> _EXERCISE GOAL_
Copy each line below containing "translate".

Document images with source code:
-=-=-=-=-

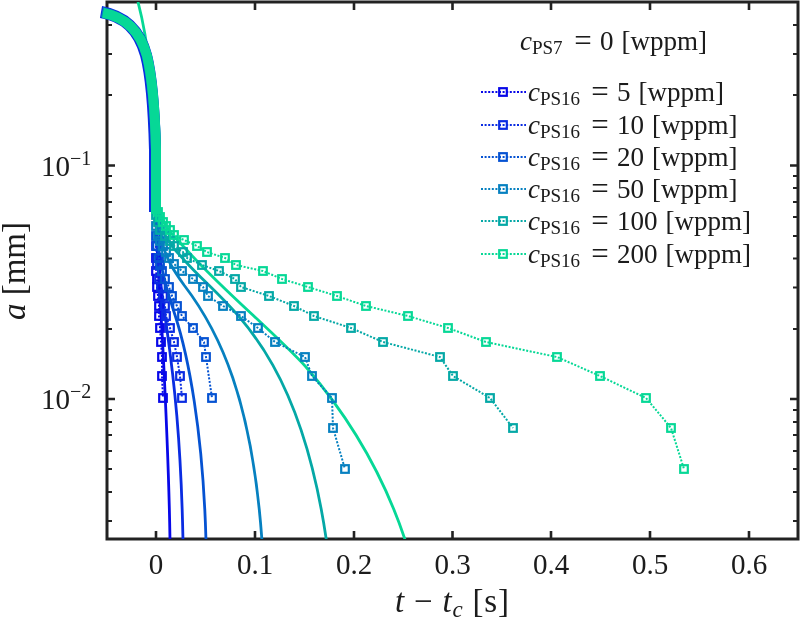
<!DOCTYPE html>
<html lang="en">
<head>
<meta charset="utf-8">
<title>Filament radius over time</title>
<style>
:root {
  --ink: #1c1c1c;
  --axis: #222;
  --c5: #0808e8;
  --c10: #0a2ce2;
  --c20: #0552d2;
  --c50: #0680c0;
  --c100: #04a8a6;
  --c200: #06d896;
}
* { box-sizing: border-box; }
html, body { margin: 0; overflow: hidden; background: #fff; }
.chart {
  position: relative;
  width: 801px;
  height: 621px;
  overflow: hidden;
  background: #fff;
  color: var(--ink);
  font-family: "Liberation Serif", "Noto Serif", serif;
}
.plot { position: absolute; inset: 0; display: block; }
.plot text { fill: var(--ink); font-size: 29px; }
.plot .axis-title { font-size: 33px; }
.plot .exponent { font-size: 20px; }
.italic { font-style: italic; }
.frame { fill: none; stroke: var(--axis); stroke-width: 3; }
.ticks { fill: none; stroke: var(--axis); stroke-width: 2.6; }
.minor { stroke-width: 2.2; }
.fit { fill: none; stroke-width: 2.8; }
.data { fill: none; stroke-width: 2; stroke-dasharray: 2 1.6; }
.s5 { stroke: var(--c5); }
.s10 { stroke: var(--c10); }
.s20 { stroke: var(--c20); }
.s50 { stroke: var(--c50); }
.s100 { stroke: var(--c100); }
.s200 { stroke: var(--c200); }
.data.s5 { marker: url(#m5); }
.data.s10 { marker: url(#m10); }
.data.s20 { marker: url(#m20); }
.data.s50 { marker: url(#m50); }
.data.s100 { marker: url(#m100); }
.data.s200 { marker: url(#m200); }
.legend {
  position: absolute;
  left: 480px;
  top: 25px;
  margin: 0;
  padding: 0;
  list-style: none;
  font-size: 27px;
  line-height: 32.3px;
}
.entry { display: flex; height: 32.3px; white-space: nowrap; }
.heading { margin: 0 0 19px 40px; }
.key { width: 48px; height: 32px; flex: none; }
.symbol { width: 55px; flex: none; }
.heading .symbol { width: 46px; }
.symbol sub { font-size: 19px; line-height: 0; vertical-align: -4px; }
.equals { width: 34px; flex: none; text-align: center; font-size: 31px; }
.unit { margin-left: 8px; }
</style>
</head>
<body>
<main class="chart">
  <svg class="plot" width="801" height="621" viewBox="0 0 801 621" role="img" aria-label="Semi-logarithmic plot of a in mm against t minus t c in seconds for six concentrations">
    <defs>
      <rect id="square" x="1.2" y="1.2" width="7.6" height="7.6" fill="none" stroke-width="2.2"/>
      <marker id="m5" markerUnits="userSpaceOnUse" markerWidth="10" markerHeight="10" refX="5" refY="5"><use href="#square" class="s5"/></marker>
      <marker id="m10" markerUnits="userSpaceOnUse" markerWidth="10" markerHeight="10" refX="5" refY="5"><use href="#square" class="s10"/></marker>
      <marker id="m20" markerUnits="userSpaceOnUse" markerWidth="10" markerHeight="10" refX="5" refY="5"><use href="#square" class="s20"/></marker>
      <marker id="m50" markerUnits="userSpaceOnUse" markerWidth="10" markerHeight="10" refX="5" refY="5"><use href="#square" class="s50"/></marker>
      <marker id="m100" markerUnits="userSpaceOnUse" markerWidth="10" markerHeight="10" refX="5" refY="5"><use href="#square" class="s100"/></marker>
      <marker id="m200" markerUnits="userSpaceOnUse" markerWidth="10" markerHeight="10" refX="5" refY="5"><use href="#square" class="s200"/></marker>
      <clipPath id="plot-area"><rect x="107" y="2" width="691" height="537"/></clipPath>
      <path id="x-major" d="M156 0v8M255 0v8M354 0v8M452.5 0v8M551 0v8M650 0v8M749 0v8"/>
      <path id="y-major" d="M0 165.5h8M0 399h8"/>
      <path id="y-minor" d="M0 25h5M0 54h5M0 95h5M0 176h5M0 188h5M0 202h5M0 217h5M0 236h5M0 258.5h5M0 287.5h5M0 329h5M0 410h5M0 422h5M0 435h5M0 451h5M0 469h5M0 492h5M0 521h5"/>
    </defs>

    <g class="ticks">
      <use href="#x-major" y="531"/>
      <use href="#x-major" y="2"/>
      <use href="#y-major" x="107"/>
      <use href="#y-major" x="790"/>
      <g class="minor">
        <use href="#y-minor" x="107"/>
        <use href="#y-minor" x="793"/>
      </g>
    </g>
    <rect class="frame" x="107" y="2" width="691" height="537"/>

    <g class="fits" clip-path="url(#plot-area)">
      <path class="fit s5" d="M154 150C156 260 160 290 163 350S169 470 170 541"/>
      <path class="fit s10" d="M154 150C155 250 160 280 167 330S181 440 183 541"/>
      <path class="fit s20" d="M154 150C154 250 162 275 175 315S203 430 206 541"/>
      <path class="fit s50" d="M154 150C154 240 164 257 184 285C220 332 252 400 262 541"/>
      <path class="fit s100" d="M154 150C154 228 162 236 186 262C225 306 298 345 326.500 541"/>
      <path class="fit s200" d="M138 2C148 40 154 90 155 160C156 220 162 224 185 248C220 288 272 330 306 367C350 418 384 476 405.500 541"/>
    </g>

    <g class="measurements">
      <polyline class="data s5" points="156,258 156,271 157,279 157,287 158,296 159,306 159,316 160,328 161,342 162,357 162,376 163,398"/>
      <polyline class="data s10" points="156,246 157,258 157,265 159,279 161,287 163,296 165,306 166,316 170,328 174,342 177,357 180,376 182,398"/>
      <polyline class="data s20" points="156,236 157,246 159,258 160,265 162,271 165,279 169,287 172,296 177,306 182,316 193,328 204,342 206,357 212,398"/>
      <polyline class="data s50" points="156,226 158,236 160,241 163,246 166,252 169,258 174,264 182,271 193,279 203,287 208,296 223,306 241,316 258,328 275,342 305,357 312,376 332,398 333,428 345,469"/>
      <polyline class="data s100" points="156,215 158,222 160,230 165,236 170,241 174,246 183,252 187,258 202,265 219,271 235,279 241,287 269,296 294,306 314,316 351,328 383,342 440,357 453,376 490,398 513,428"/>
      <polyline class="data s200" points="156,206 158,212 160,217 163,222 166,226 170,230 174,235 184,240 197,246 207,252 225,258 236,265 263,271 282,279 308,287 337,296 366,306 408,316 448,328 486,342 557,357 600,376 646,398 671,428 684,469"/>
    </g>

    <g class="initial-thinning" fill="none" stroke-linejoin="round">
      <path class="s10" stroke-width="12" d="M101 12C124 16 139 29 146 55C152 78 154 110 155 150V212"/>
      <path class="s50" stroke-width="10" d="M102 12C125 17 140 30 147 56C152 80 155 110 156 150V212"/>
      <path class="s200" stroke-width="10" d="M103 13C125 17 140 30 147 56C153 80 155 110 156 150V214"/>
    </g>

    <g class="x-labels" text-anchor="middle">
      <text x="156" y="574">0</text>
      <text x="255" y="574">0.1</text>
      <text x="354" y="574">0.2</text>
      <text x="452.500" y="574">0.3</text>
      <text x="551" y="574">0.4</text>
      <text x="650" y="574">0.5</text>
      <text x="749" y="574">0.6</text>
    </g>
    <g class="y-labels">
      <text x="41" y="176">10<tspan class="exponent" dy="-11">−1</tspan></text>
      <text x="41" y="409">10<tspan class="exponent" dy="-11">−2</tspan></text>
    </g>
    <text class="axis-title" x="395" y="612" textLength="114"><tspan class="italic">t</tspan> − <tspan class="italic">t</tspan><tspan class="italic" font-size="23" dy="5">c</tspan><tspan dy="-5"> [s]</tspan></text>
    <text class="axis-title" transform="translate(25 320) rotate(-90)" textLength="98"><tspan class="italic">a</tspan> [mm]</text>
  </svg>

  <ul class="legend">
    <li class="entry heading"><span class="symbol"><i>c</i><sub>PS7</sub></span><span class="equals">=</span><span>0</span><span class="unit">[wppm]</span></li>
    <li class="entry"><svg class="key"><polyline class="data s5" points="1,16 23,16 46,16" style="marker-start:none;marker-end:none"/></svg><span class="symbol"><i>c</i><sub>PS16</sub></span><span class="equals">=</span><span>5</span><span class="unit">[wppm]</span></li>
    <li class="entry"><svg class="key"><polyline class="data s10" points="1,16 23,16 46,16" style="marker-start:none;marker-end:none"/></svg><span class="symbol"><i>c</i><sub>PS16</sub></span><span class="equals">=</span><span>10</span><span class="unit">[wppm]</span></li>
    <li class="entry"><svg class="key"><polyline class="data s20" points="1,16 23,16 46,16" style="marker-start:none;marker-end:none"/></svg><span class="symbol"><i>c</i><sub>PS16</sub></span><span class="equals">=</span><span>20</span><span class="unit">[wppm]</span></li>
    <li class="entry"><svg class="key"><polyline class="data s50" points="1,16 23,16 46,16" style="marker-start:none;marker-end:none"/></svg><span class="symbol"><i>c</i><sub>PS16</sub></span><span class="equals">=</span><span>50</span><span class="unit">[wppm]</span></li>
    <li class="entry"><svg class="key"><polyline class="data s100" points="1,16 23,16 46,16" style="marker-start:none;marker-end:none"/></svg><span class="symbol"><i>c</i><sub>PS16</sub></span><span class="equals">=</span><span>100</span><span class="unit">[wppm]</span></li>
    <li class="entry"><svg class="key"><polyline class="data s200" points="1,16 23,16 46,16" style="marker-start:none;marker-end:none"/></svg><span class="symbol"><i>c</i><sub>PS16</sub></span><span class="equals">=</span><span>200</span><span class="unit">[wppm]</span></li>
  </ul>
</main>
</body>
</html>
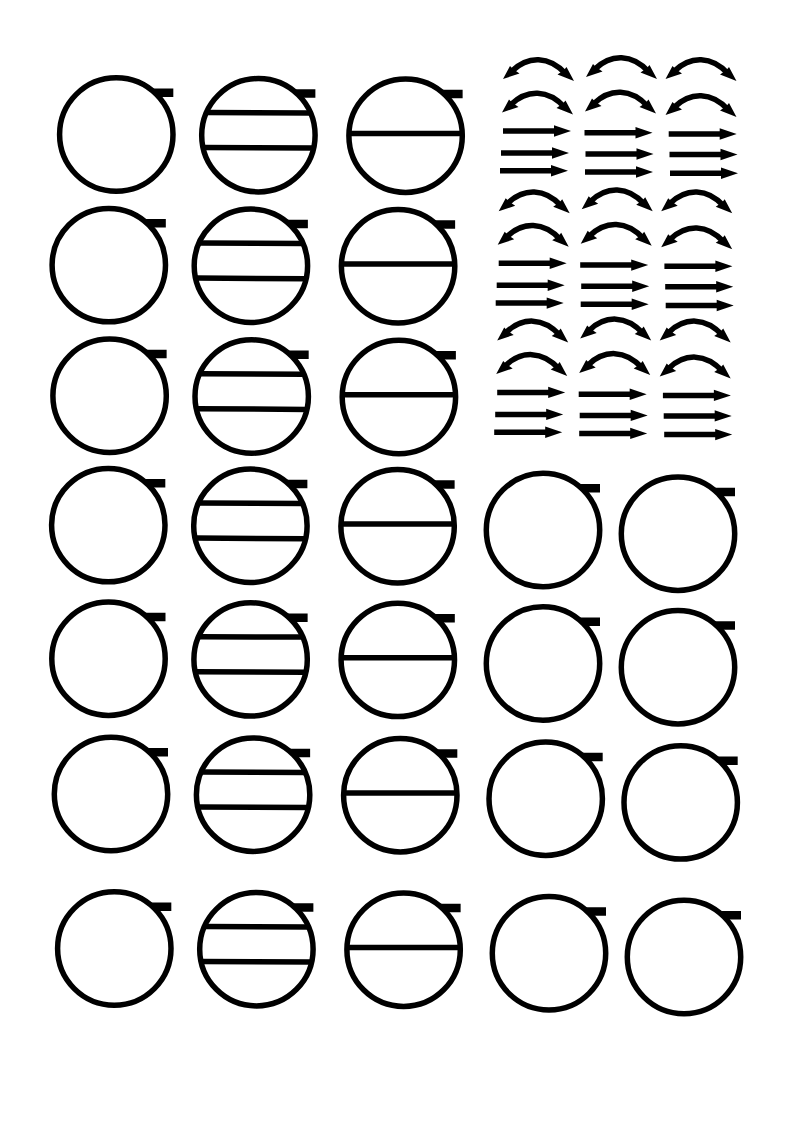
<!DOCTYPE html>
<html lang="en">
<head>
<meta charset="utf-8">
<title>Rings and arrows sheet</title>
<style>
:root { --ink: #000; --paper: #fff; }
html, body { margin: 0; background: var(--paper); overflow: hidden; }
.sheet { display: block; width: 794px; height: 1123px; background: var(--paper); }
.stroke { fill: none; stroke: var(--ink); stroke-width: 5.5; }
.solid { fill: var(--ink); }
</style>
</head>
<body>
<svg class="sheet" viewBox="0 0 794 1123" role="img" aria-label="Sheet of tabbed rings, curved arrows and straight arrows">
  <defs>
    <g id="ring">
      <circle class="stroke" r="56.7"/>
      <path class="solid" d="M34 -46H57V-37.5H43Z"/>
    </g>
    <g id="ring-two-bars">
      <use href="#ring"/>
      <path class="stroke" d="M-52 -22.7L52 -22.3M-55 12.3L55 12.9"/>
    </g>
    <g id="ring-one-bar">
      <use href="#ring"/>
      <path class="stroke" d="M-56 -2.2H56"/>
    </g>
    <g id="ring-row">
      <use href="#ring" x="116.3" y="134.5"/>
      <use href="#ring-two-bars" x="258.4" y="135.2"/>
      <use href="#ring-one-bar" x="405.6" y="135.7"/>
    </g>
    <g id="ring-pair">
      <use href="#ring" x="543" y="530"/>
      <use href="#ring" x="678" y="533.7"/>
    </g>
    <g id="curved-arrow">
      <path class="stroke" d="M9 -8C25 -23.5 46 -23.5 63 -5"/>
      <path class="solid" d="M0 0L7 -13L10 -10L16.500 -5.500ZM71 2L54.500 -4.500L61 -9L63.500 -12Z"/>
    </g>
    <g id="straight-arrow">
      <path class="stroke" d="M0 0H53"/>
      <path class="solid" d="M51 -5.700L68 0L51 5.700Z"/>
    </g>
    <g id="arrow-block">
      <use href="#curved-arrow" x="503" y="79"/>
      <use href="#curved-arrow" x="586" y="77"/>
      <use href="#curved-arrow" x="665.5" y="79"/>
      <use href="#curved-arrow" x="502" y="112.5"/>
      <use href="#curved-arrow" x="585" y="111.5"/>
      <use href="#curved-arrow" x="665.5" y="115"/>
      <use href="#straight-arrow" x="503" y="131"/>
      <use href="#straight-arrow" x="584.5" y="132.8"/>
      <use href="#straight-arrow" x="668.7" y="134"/>
      <use href="#straight-arrow" x="501" y="153"/>
      <use href="#straight-arrow" x="585.5" y="154"/>
      <use href="#straight-arrow" x="669.5" y="154.5"/>
      <use href="#straight-arrow" x="500" y="170.8"/>
      <use href="#straight-arrow" x="585" y="172"/>
      <use href="#straight-arrow" x="670" y="173.2"/>
    </g>
  </defs>

  <g id="ring-rows">
    <use href="#ring-row"/>
    <use href="#ring-row" x="-7.5" y="130.6"/>
    <use href="#ring-row" x="-6.7" y="261.3"/>
    <use href="#ring-row" x="-8" y="390.6"/>
    <use href="#ring-row" x="-7.8" y="524.2"/>
    <use href="#ring-row" x="-5.3" y="659.5"/>
    <use href="#ring-row" x="-2" y="814"/>
  </g>

  <g id="ring-pairs">
    <use href="#ring-pair"/>
    <use href="#ring-pair" y="133.5"/>
    <use href="#ring-pair" x="2.7" y="768.7" transform="translate(0 -500)"/>
    <use href="#ring-pair" x="6" y="423.3"/>
  </g>

  <g id="arrow-blocks">
    <use href="#arrow-block"/>
    <use href="#arrow-block" x="-4.3" y="132.3"/>
    <use href="#arrow-block" x="-5.8" y="261.4"/>
  </g>
</svg>
</body>
</html>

-=-=-=-=-

> _TASK ANSWER_
    <text class="axis-title" transform="translate(25 320) rotate(-90)" textLength="98"><tspan class="italic">a</tspan> [mm]</text>
    <use href="#ring-pair" x="2.7" y="768.7" transform="translate(0 -500)"/>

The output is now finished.